Hope I’m not bugging you with all my emails! I’m finding that even just writing to you serves as an inspiration. It’s the little things, I guess. Even if I don’t get a response right away, I’m finding it like therapy to write about some things in my life this way.
These textual artifacts of Harriet’s “relationship” with Victoria reinforce a point once made by Jeremy’s ex-boyfriend, Craig, who was deeply skeptical of electronic interaction. To justify his decision to cancel his social media accounts and swear off all online communication, Craig focused on the shallowness and toxicity of the medium: “Achievements become ‘likes.’ Thoughts become ‘shares.’ Emotions become comments at the bottom of a video. It’s a digital tapestry of unanswered prayers, and if you look really close at it all, you see this enormous wall of human misery.”
One of the common sources of misery for the characters in this novel is the guilt they feel about their interactions with Ricky, which exponentially compounds their grief. Alyssa confides in Jeremy that she was the one who told Ricky where their mother hid her gun. Her reasoning for doing so, at the time, was innocuous and unthinking: “I don’t believe in having a gun in the house without everyone knowing where it is. Just seems wrong. But you know how it makes me feel? I mean, can you imagine?” Harriet worked overtime in order to buy a laptop for Ricky as his Christmas gift, thinking it could be useful for school work and also bring him out of his shell. While the laptop did help in these areas, it also enabled him to engage in social media, which played an important part in his undoing. Corky, meanwhile, encouraged Ricky to stop being the victim of pranks at camp by getting even with his tormentors, unwittingly awakening something inside Ricky that he’d long repressed. Corky recalls what happened after Ricky played a harmless prank on his bunkmates:

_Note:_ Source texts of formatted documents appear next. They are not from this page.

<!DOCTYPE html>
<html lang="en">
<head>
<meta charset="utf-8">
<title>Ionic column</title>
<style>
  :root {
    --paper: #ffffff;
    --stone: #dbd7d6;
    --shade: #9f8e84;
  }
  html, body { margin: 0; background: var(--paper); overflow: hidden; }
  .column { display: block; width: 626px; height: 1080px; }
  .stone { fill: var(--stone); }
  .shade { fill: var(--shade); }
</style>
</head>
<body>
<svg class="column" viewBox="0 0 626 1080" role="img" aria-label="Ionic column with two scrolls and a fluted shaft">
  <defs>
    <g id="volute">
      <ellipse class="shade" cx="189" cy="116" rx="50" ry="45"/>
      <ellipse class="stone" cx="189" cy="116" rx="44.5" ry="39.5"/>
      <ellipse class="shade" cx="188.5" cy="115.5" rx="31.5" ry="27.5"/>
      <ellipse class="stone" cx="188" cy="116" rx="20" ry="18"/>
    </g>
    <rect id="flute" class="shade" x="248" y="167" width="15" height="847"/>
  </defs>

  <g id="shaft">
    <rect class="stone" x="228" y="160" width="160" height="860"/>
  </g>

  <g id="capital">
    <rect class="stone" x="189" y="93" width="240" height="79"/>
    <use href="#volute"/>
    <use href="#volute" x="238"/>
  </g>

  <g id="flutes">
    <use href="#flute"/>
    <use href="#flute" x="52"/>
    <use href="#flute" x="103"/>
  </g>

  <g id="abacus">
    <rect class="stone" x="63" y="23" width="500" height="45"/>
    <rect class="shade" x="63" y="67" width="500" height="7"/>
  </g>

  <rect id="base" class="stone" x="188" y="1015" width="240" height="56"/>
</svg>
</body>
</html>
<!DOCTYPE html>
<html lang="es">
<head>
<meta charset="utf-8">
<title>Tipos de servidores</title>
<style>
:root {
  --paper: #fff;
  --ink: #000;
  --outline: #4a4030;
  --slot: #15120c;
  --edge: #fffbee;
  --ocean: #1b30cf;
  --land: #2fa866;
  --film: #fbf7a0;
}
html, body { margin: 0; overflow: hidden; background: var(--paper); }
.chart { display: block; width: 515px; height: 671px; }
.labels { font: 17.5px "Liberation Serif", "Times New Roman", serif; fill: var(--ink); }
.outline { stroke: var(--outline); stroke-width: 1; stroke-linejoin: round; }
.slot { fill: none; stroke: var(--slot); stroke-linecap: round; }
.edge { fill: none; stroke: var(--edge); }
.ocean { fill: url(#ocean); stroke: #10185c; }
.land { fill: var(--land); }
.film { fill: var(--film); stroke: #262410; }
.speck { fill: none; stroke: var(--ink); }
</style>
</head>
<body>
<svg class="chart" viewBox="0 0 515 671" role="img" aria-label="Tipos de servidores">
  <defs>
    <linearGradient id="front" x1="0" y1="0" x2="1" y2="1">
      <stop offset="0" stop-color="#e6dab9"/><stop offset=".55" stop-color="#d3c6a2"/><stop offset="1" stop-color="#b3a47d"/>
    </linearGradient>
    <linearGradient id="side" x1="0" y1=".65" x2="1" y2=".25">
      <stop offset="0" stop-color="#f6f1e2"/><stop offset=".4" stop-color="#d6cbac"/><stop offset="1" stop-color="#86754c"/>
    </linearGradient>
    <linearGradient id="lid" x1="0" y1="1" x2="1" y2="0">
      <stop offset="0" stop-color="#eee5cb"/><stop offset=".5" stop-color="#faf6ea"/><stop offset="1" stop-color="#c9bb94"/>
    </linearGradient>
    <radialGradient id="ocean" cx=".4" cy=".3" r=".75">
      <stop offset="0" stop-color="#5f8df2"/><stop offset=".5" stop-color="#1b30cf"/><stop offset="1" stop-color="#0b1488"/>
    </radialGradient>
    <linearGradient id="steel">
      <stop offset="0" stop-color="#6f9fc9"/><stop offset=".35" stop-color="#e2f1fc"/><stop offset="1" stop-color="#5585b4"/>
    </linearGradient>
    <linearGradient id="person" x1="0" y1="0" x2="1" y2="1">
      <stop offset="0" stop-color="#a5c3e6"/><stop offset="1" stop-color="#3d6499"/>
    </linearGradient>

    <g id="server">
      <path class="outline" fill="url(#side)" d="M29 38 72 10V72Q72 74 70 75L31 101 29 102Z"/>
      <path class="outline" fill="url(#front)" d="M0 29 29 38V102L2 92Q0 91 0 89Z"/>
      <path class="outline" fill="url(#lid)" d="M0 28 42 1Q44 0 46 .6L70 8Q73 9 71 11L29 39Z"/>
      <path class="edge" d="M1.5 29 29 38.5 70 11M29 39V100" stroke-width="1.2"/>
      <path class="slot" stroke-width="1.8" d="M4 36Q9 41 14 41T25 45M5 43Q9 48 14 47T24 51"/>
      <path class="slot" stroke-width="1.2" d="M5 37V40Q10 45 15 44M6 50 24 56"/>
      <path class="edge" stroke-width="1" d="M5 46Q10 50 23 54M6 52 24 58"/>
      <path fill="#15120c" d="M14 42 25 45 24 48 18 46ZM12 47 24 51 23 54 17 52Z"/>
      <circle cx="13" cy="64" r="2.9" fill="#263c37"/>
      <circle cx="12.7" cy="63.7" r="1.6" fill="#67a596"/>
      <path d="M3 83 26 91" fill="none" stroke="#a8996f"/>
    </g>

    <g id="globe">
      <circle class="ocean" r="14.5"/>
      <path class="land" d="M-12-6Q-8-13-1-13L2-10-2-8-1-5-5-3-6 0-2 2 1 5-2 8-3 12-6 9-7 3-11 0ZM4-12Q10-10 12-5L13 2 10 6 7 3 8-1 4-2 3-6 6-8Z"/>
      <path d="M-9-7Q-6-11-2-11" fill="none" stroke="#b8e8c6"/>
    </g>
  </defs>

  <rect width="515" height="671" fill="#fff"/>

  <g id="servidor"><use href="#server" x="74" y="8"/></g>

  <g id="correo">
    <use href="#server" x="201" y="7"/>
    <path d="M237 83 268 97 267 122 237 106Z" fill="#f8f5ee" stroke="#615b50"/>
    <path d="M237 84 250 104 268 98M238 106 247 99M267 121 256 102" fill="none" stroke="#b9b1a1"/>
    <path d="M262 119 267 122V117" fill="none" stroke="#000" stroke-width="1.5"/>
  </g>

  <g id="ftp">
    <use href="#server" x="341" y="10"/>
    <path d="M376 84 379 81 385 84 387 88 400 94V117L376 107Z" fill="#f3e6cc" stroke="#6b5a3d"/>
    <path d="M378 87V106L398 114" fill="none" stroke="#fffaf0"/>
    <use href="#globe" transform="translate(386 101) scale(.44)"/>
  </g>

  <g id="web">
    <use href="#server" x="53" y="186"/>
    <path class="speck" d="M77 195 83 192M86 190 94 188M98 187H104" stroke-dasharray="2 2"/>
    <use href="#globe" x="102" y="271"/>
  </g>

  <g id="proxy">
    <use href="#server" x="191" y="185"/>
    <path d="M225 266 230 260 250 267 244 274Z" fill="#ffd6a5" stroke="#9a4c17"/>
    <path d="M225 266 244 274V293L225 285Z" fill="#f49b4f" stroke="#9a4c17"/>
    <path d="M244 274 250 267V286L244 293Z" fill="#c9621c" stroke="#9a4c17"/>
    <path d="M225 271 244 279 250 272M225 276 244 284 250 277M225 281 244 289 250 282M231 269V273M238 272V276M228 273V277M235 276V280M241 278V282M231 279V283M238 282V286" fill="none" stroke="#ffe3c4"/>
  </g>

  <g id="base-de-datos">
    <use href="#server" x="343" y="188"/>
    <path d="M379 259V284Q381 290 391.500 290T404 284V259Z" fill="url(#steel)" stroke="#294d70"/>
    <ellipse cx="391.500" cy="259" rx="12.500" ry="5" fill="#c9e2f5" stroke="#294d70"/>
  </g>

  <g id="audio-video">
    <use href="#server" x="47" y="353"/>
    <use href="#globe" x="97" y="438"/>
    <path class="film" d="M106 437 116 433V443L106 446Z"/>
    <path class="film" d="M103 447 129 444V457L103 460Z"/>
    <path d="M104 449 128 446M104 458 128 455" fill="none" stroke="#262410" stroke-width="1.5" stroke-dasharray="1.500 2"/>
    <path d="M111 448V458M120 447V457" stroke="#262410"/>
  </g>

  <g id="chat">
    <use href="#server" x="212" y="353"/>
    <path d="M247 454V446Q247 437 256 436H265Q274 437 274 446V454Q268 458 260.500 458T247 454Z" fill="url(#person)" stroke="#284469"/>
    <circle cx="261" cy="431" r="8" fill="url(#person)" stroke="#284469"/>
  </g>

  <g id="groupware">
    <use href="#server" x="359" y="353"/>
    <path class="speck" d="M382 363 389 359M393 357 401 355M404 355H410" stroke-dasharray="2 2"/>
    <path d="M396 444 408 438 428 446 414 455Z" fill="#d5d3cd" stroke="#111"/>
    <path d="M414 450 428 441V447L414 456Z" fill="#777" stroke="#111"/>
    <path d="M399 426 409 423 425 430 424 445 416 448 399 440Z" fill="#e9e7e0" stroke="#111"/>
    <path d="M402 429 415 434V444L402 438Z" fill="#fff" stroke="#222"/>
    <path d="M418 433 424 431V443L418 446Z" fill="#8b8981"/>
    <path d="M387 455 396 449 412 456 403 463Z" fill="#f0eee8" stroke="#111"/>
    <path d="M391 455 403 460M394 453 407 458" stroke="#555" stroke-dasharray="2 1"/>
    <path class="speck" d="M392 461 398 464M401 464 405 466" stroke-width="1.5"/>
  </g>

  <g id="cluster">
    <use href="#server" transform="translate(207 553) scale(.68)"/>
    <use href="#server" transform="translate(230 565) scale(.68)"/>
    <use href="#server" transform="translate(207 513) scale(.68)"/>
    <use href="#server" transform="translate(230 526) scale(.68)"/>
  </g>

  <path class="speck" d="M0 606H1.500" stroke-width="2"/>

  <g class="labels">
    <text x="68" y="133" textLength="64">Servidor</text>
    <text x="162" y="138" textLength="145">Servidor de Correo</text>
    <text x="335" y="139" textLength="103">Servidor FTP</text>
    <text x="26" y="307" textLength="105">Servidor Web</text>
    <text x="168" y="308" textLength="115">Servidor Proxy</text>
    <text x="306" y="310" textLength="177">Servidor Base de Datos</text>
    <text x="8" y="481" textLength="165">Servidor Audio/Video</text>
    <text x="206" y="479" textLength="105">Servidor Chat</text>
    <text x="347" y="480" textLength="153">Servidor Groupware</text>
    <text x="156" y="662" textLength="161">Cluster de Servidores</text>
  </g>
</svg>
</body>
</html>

I’d expected some laughter maybe. Maybe some contentment, satisfaction, smugness. But what I saw [on Ricky’s face] was menace. Like a serious power trip gone bad. For a second he looked like he was snarling, like some rabid animal, and his little chest was heaving up and down, up and down. I didn’t like that look one bit, so I was relieved when it turned into something like sadness […] He mouthed, Not gonna be embarrassed again. And this gave me the fucking chills.
Mattson fully inhabits the characters who come together to render Ricky’s last year of life, and he punches hard in every scene, evoking feelings of anger and regret that any teen should ever be bullied or ostracized because of his sexuality. He also manages to create a palpable aura of suspense, backtracking into the events that led to the shooting. Ultimately, however, the real tension of The Lost Prayers of Ricky Graves doesn’t come from discovering why Ricky took his classmate’s life and his own, but from learning about the desperate, aching loneliness of a young man with whom many interacted but few ever really knew.